Data excerpts =>
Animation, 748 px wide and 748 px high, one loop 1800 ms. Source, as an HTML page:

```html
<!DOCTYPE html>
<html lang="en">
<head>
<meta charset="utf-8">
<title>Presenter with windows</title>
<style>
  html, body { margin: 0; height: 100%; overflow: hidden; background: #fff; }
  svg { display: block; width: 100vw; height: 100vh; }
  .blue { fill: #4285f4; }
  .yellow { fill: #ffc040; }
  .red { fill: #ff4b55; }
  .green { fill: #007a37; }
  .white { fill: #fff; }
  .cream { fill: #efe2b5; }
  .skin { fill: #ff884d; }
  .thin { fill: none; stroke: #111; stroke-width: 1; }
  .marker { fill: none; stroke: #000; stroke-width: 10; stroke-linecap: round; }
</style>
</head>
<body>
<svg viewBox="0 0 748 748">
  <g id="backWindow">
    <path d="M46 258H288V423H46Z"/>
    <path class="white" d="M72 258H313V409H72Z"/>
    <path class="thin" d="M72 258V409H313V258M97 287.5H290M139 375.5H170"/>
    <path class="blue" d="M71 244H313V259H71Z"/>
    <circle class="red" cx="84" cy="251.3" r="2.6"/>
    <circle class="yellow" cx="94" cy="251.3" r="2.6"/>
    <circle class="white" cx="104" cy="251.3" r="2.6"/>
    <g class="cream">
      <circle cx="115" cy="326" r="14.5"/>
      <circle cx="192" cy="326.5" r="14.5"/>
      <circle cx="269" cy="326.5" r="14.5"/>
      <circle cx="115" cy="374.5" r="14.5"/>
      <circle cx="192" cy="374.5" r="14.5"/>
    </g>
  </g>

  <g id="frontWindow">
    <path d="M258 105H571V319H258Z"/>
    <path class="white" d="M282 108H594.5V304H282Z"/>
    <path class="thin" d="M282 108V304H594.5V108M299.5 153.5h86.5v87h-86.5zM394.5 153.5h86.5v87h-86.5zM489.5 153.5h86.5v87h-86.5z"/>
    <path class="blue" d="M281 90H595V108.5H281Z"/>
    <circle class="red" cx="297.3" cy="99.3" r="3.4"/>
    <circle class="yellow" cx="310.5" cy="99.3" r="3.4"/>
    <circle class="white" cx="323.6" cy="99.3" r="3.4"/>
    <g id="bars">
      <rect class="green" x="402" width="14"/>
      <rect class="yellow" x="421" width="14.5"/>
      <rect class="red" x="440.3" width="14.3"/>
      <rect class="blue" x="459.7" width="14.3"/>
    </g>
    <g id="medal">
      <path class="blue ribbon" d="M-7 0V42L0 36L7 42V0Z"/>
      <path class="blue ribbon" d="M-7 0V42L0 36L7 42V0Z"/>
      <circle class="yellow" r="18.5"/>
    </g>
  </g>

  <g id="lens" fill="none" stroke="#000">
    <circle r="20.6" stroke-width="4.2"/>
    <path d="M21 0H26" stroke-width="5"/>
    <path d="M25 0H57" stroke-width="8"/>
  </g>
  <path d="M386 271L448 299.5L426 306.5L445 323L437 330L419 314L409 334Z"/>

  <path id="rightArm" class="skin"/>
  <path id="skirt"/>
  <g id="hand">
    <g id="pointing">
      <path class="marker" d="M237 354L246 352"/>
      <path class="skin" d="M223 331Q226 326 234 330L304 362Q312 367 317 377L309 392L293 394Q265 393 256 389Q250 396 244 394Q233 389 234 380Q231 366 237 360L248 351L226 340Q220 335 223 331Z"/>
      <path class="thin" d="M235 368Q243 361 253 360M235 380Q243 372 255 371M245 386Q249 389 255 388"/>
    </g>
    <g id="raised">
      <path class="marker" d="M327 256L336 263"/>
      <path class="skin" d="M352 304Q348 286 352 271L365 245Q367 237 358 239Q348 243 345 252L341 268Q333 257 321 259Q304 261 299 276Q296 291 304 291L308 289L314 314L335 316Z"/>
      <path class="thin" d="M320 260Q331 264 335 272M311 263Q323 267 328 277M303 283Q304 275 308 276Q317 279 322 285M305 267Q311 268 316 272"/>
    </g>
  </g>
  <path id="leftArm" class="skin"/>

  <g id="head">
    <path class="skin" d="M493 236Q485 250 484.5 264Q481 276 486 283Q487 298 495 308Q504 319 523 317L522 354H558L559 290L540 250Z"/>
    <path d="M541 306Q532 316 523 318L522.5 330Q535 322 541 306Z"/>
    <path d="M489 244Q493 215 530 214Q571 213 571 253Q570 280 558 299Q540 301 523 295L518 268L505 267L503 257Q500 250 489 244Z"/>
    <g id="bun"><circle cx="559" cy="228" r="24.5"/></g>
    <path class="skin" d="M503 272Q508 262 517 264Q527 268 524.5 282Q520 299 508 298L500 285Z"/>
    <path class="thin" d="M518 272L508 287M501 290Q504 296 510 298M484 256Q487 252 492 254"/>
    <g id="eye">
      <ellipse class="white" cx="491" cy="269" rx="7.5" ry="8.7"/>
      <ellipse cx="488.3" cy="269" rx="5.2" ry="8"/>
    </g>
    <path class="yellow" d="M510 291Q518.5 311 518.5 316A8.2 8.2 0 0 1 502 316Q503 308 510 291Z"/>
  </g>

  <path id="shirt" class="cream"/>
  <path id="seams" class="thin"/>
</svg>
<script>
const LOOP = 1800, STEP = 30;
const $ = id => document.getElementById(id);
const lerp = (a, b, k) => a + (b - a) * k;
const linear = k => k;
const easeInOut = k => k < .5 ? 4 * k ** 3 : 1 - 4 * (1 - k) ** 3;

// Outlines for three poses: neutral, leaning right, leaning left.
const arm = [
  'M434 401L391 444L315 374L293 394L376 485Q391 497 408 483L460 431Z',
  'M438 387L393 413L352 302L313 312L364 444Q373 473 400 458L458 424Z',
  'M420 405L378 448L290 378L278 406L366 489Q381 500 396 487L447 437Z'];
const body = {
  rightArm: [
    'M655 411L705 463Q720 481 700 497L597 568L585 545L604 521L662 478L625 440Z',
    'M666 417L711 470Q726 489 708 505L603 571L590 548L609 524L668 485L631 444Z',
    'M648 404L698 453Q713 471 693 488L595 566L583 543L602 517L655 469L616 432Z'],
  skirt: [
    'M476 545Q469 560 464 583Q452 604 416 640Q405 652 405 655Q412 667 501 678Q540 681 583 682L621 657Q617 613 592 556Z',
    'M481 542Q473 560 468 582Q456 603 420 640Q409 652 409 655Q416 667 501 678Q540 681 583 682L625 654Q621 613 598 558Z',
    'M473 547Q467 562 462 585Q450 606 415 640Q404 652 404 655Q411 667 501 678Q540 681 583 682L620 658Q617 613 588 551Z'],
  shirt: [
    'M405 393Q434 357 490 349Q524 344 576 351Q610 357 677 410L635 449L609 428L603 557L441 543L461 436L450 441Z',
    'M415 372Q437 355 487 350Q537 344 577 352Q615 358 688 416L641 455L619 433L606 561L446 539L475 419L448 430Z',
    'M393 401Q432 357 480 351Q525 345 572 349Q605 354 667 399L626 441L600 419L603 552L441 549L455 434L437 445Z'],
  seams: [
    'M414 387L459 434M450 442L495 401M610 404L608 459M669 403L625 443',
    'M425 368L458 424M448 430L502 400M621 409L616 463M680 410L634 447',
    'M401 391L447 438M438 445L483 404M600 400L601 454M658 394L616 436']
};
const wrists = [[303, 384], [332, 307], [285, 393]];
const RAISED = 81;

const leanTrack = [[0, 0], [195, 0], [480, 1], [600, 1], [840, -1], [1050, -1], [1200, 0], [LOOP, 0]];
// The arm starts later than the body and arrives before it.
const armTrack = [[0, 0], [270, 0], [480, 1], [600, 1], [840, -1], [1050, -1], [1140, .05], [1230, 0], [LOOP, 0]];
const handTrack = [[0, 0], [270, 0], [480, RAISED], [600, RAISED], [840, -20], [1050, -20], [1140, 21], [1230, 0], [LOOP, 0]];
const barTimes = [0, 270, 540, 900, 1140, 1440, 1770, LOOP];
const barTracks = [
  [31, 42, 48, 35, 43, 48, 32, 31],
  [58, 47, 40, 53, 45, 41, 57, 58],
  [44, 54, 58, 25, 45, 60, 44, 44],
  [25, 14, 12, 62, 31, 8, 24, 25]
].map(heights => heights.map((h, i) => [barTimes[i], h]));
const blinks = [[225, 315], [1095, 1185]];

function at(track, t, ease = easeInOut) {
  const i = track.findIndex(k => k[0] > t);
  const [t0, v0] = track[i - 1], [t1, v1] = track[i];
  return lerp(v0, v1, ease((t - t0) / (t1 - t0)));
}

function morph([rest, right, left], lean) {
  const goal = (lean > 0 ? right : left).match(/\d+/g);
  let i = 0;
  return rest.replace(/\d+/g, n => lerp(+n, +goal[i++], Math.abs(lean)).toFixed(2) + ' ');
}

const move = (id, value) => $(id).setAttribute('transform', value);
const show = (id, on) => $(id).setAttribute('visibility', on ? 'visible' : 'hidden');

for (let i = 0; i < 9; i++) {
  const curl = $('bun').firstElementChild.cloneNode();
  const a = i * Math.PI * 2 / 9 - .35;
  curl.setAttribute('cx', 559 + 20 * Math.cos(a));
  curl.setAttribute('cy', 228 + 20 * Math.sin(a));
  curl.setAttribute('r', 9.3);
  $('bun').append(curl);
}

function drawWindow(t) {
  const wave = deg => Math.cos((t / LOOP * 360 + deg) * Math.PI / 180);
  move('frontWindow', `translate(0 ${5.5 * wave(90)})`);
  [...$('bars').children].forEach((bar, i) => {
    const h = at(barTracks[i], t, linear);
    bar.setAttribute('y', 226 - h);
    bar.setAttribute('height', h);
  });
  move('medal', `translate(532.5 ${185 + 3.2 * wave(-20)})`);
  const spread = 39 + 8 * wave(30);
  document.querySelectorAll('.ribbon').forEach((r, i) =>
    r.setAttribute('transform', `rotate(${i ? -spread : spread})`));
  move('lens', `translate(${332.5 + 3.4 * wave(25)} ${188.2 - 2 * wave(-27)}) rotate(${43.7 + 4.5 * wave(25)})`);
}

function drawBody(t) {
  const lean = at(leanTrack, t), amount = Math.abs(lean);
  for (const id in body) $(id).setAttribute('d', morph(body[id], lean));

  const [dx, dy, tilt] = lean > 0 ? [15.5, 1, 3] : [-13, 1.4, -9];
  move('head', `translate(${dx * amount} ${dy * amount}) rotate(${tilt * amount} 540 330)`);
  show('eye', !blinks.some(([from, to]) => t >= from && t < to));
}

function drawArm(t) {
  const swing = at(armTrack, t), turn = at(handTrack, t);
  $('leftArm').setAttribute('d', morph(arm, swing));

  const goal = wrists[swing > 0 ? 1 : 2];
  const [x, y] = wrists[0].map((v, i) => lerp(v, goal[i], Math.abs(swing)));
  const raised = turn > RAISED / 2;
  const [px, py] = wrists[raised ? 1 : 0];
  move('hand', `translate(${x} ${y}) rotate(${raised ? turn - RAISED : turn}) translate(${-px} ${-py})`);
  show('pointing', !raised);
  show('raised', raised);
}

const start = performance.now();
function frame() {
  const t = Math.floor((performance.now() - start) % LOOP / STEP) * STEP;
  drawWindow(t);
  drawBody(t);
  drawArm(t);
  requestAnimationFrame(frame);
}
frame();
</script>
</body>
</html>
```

About this task =>
Going through the listing above line by line, tally those containing "marker" and state only the total.

Answer space =>
3